_WORK TO BE COMPLETED_
The lines to copy are those in the records below that hold the word "pixel".

"""

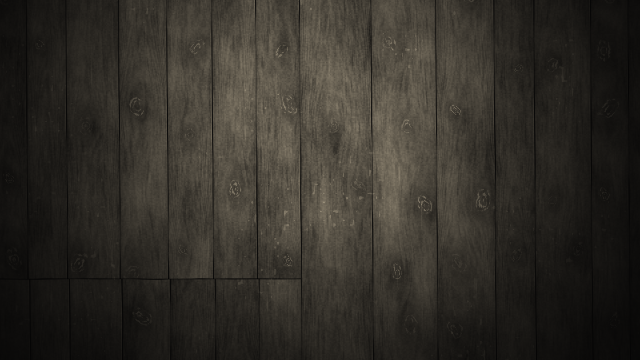
Give the GLSL for this texture, as a WebGL 2 fragment shader.

```glsl
#version 300 es
precision highp float;
uniform vec2 u_resolution;
out vec4 outColor;

float hash(vec2 p) {
  vec3 q = fract(vec3(p.xyx) * 0.1031);
  q += dot(q, q.yzx + 33.33);
  return fract((q.x + q.y) * q.z);
}

float noise(vec2 p) {
  vec2 i = floor(p), f = fract(p);
  f = f * f * (3.0 - 2.0 * f);
  return mix(mix(hash(i), hash(i + vec2(1, 0)), f.x),
             mix(hash(i + vec2(0, 1)), hash(i + vec2(1, 1)), f.x), f.y);
}

float fbm(vec2 p) {
  float sum = 0.0, amp = 0.5;
  for (int i = 0; i < 4; i++) {
    sum += amp * noise(p);
    p = p * 2.03 + 17.1;
    amp *= 0.5;
  }
  return sum;
}

// Coverage of a line with the given half width
float line(float d, float halfWidth, float pixel) {
  return 1.0 - smoothstep(halfWidth - pixel * 0.6, halfWidth + pixel * 0.6, abs(d));
}

// One cell's knot: x = sideways grain push, y = pale streaks, z = dark halo
vec3 knot(vec2 p, vec2 cell, float left, float right) {
  float seed = hash(cell + 3.7);
  if (seed < mix(0.70, 0.36, smoothstep(0.5, 1.0, p.x))) return vec3(0.0);
  float radius = mix(0.016, 0.034, hash(cell + 9.2));
  vec2 center = vec2(mix(left + 0.03, right - 0.03, hash(cell + 5.1)),
                     (cell.y + 0.25 + 0.5 * hash(cell + 7.4)) * 0.19);
  vec2 q = (p - center) / radius;
  float turn = (hash(cell + 1.3) - 0.5) * 2.2;
  vec2 r = mat2(cos(turn), sin(turn), -sin(turn), cos(turn)) * q;
  float d = length(r * vec2(1.25, 0.85)) + 0.6 * (fbm(q * 1.5 + seed * 90.0) - 0.47);
  float rings = smoothstep(-0.4, 0.8, sin(d * 16.0 + 5.0 * noise(r * 1.7 + seed * 30.0)));
  float scuffs = smoothstep(0.38, 0.62, fbm(r * vec2(5.0, 2.0) + seed * 50.0));
  float pale = (0.15 + 0.85 * rings) * (0.15 + scuffs) * (1.0 - smoothstep(0.6, 1.1, d));
  float push = radius * q.x * exp(-0.3 * dot(q * vec2(1.0, 0.5), q * vec2(1.0, 0.5)));
  return vec3(push, pale * mix(0.25, 1.0, hash(cell + 2.6)), exp(-d * d * 0.4));
}

void main() {
  vec2 p = gl_FragCoord.xy / u_resolution.y;
  float pixel = 1.0 / u_resolution.y;

  // Uneven upright boards, leaning slightly, cut across at the lower left
  float seams[15] = float[15](-0.04, 0.073, 0.183, 0.329, 0.463, 0.588, 0.710, 0.832,
                              1.031, 1.210, 1.372, 1.483, 1.640, 1.744, 1.860);
  float cutY = 0.225 + 0.003 * (noise(vec2(p.x * 14.0, 4.0)) - 0.5);
  float onCut = 1.0 - step(0.836, p.x);
  float below = onCut * step(p.y, cutY);
  float x = p.x - 0.007 * (1.0 - p.y) - 0.005 * below * step(p.x, 0.8);
  x += 0.0015 * (noise(vec2(p.x * 3.0, p.y * 9.0)) - 0.5);
  int board = 0;
  for (int i = 1; i < 14; i++) if (x >= seams[i]) board = i;
  float left = seams[board], right = seams[board + 1];
  float id = float(board) + 20.0 * below;

  // Knots scattered along each board
  vec3 knots = vec3(0.0);
  for (int i = -1; i <= 1; i++)
    knots += knot(vec2(x, p.y), vec2(id, floor(p.y / 0.19) + float(i)), left, right);

  // Fine upright grain bending around the knots, with arched growth rings
  vec2 g = vec2(x - knots.x * 0.8, p.y);
  float streaks = fbm(vec2(g.x * 60.0, g.y * 2.2) + id * 13.0);
  float fibres = noise(vec2(g.x * 230.0, g.y * 45.0) + id * 7.0);
  float pores = smoothstep(0.62, 0.88, noise(vec2(g.x * 190.0, g.y * 17.0) + id * 3.0));
  float middle = (g.x - left) / (right - left) - 0.5;
  float arch = g.y * 5.0 + middle * middle * 14.0 + 2.0 * fbm(vec2(g.x * 12.0, g.y * 2.5) + id);
  float rings = sin(arch * 16.0) * smoothstep(0.4, 0.7, noise(vec2(id * 3.1, g.y * 2.5)));

  // Smears along and across the grain
  float stains = fbm(vec2(x * 11.0, p.y * 5.0) + id * 19.0);
  float smears = fbm(vec2(x * 6.0, p.y * 16.0 + x * 7.0) + id * 11.0);
  float speckle = noise(p * 270.0 + 7.0) - 0.5;

  float tone = 0.90 + 0.20 * hash(vec2(id, 8.0));
  tone += 0.26 * (streaks - 0.47) + 0.20 * (fibres - 0.5) + 0.05 * rings - 0.13 * pores;
  tone += 0.70 * (stains - 0.47) + 0.32 * (smears - 0.47) + 0.20 * speckle;
  tone *= 1.0 - 0.26 * min(knots.z, 1.0);
  tone += 0.75 * knots.y;

  // Fine pale scratches and small chips
  float scratch = noise(vec2(x * 150.0, p.y * 14.0) + 41.0);
  tone += 0.22 * smoothstep(0.87, 0.97, scratch) * noise(p * 12.0);
  float chip = noise(p * vec2(110.0, 80.0) + 90.0);
  tone += 0.40 * smoothstep(0.86, 0.96, chip) * smoothstep(0.55, 0.8, noise(p * 7.0 + 3.0));

  // Broken hairline gaps, soft shadow and a worn pale edge
  float gap = min(x - left, right - x);
  float wear = noise(vec2(floor(x * 3.0) * 7.0 + 2.0, p.y * 9.0));
  float depth = mix(0.35, 0.85, smoothstep(0.2, 0.7, wear));
  tone *= 1.0 - 0.18 * exp(-gap / 0.008);
  tone += 0.35 * line(right - x - 0.003, 0.0011, pixel) * smoothstep(0.45, 0.75, wear);
  tone *= 1.0 - depth * line(gap, 0.0009 + 0.0007 * wear, pixel);
  float cutDepth = 0.35 + 0.5 * noise(vec2(p.x * 25.0, 9.0));
  tone *= 1.0 - cutDepth * onCut * line(p.y - cutY, 0.0018, pixel);

  // Nail heads above the cross cut
  float nailX = min(abs(x - left - 0.025), abs(right - x - 0.025));
  float nail = length(vec2(nailX, p.y - cutY - 0.014));
  tone += 0.25 * line(nail, 0.0016, pixel) * onCut;

  // Light pooled above the middle, fading to dark corners
  vec2 away = (p - vec2(0.87, 0.66)) * vec2(1.0, 1.04);
  float light = 0.012 + 0.410 * exp(-2.75 * dot(away, away));
  vec3 wood = vec3(1.0, 0.93, 0.79) * light * max(tone, 0.04);
  outColor = vec4(wood + vec3(0.014, 0.013, 0.014), 1.0);
}
```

"""

_REPLY TO THE TASK_
float line(float d, float halfWidth, float pixel) {
  return 1.0 - smoothstep(halfWidth - pixel * 0.6, halfWidth + pixel * 0.6, abs(d));
  float pixel = 1.0 / u_resolution.y;
  tone += 0.35 * line(right - x - 0.003, 0.0011, pixel) * smoothstep(0.45, 0.75, wear);
  tone *= 1.0 - depth * line(gap, 0.0009 + 0.0007 * wear, pixel);
  tone *= 1.0 - cutDepth * onCut * line(p.y - cutY, 0.0018, pixel);
  tone += 0.25 * line(nail, 0.0016, pixel) * onCut;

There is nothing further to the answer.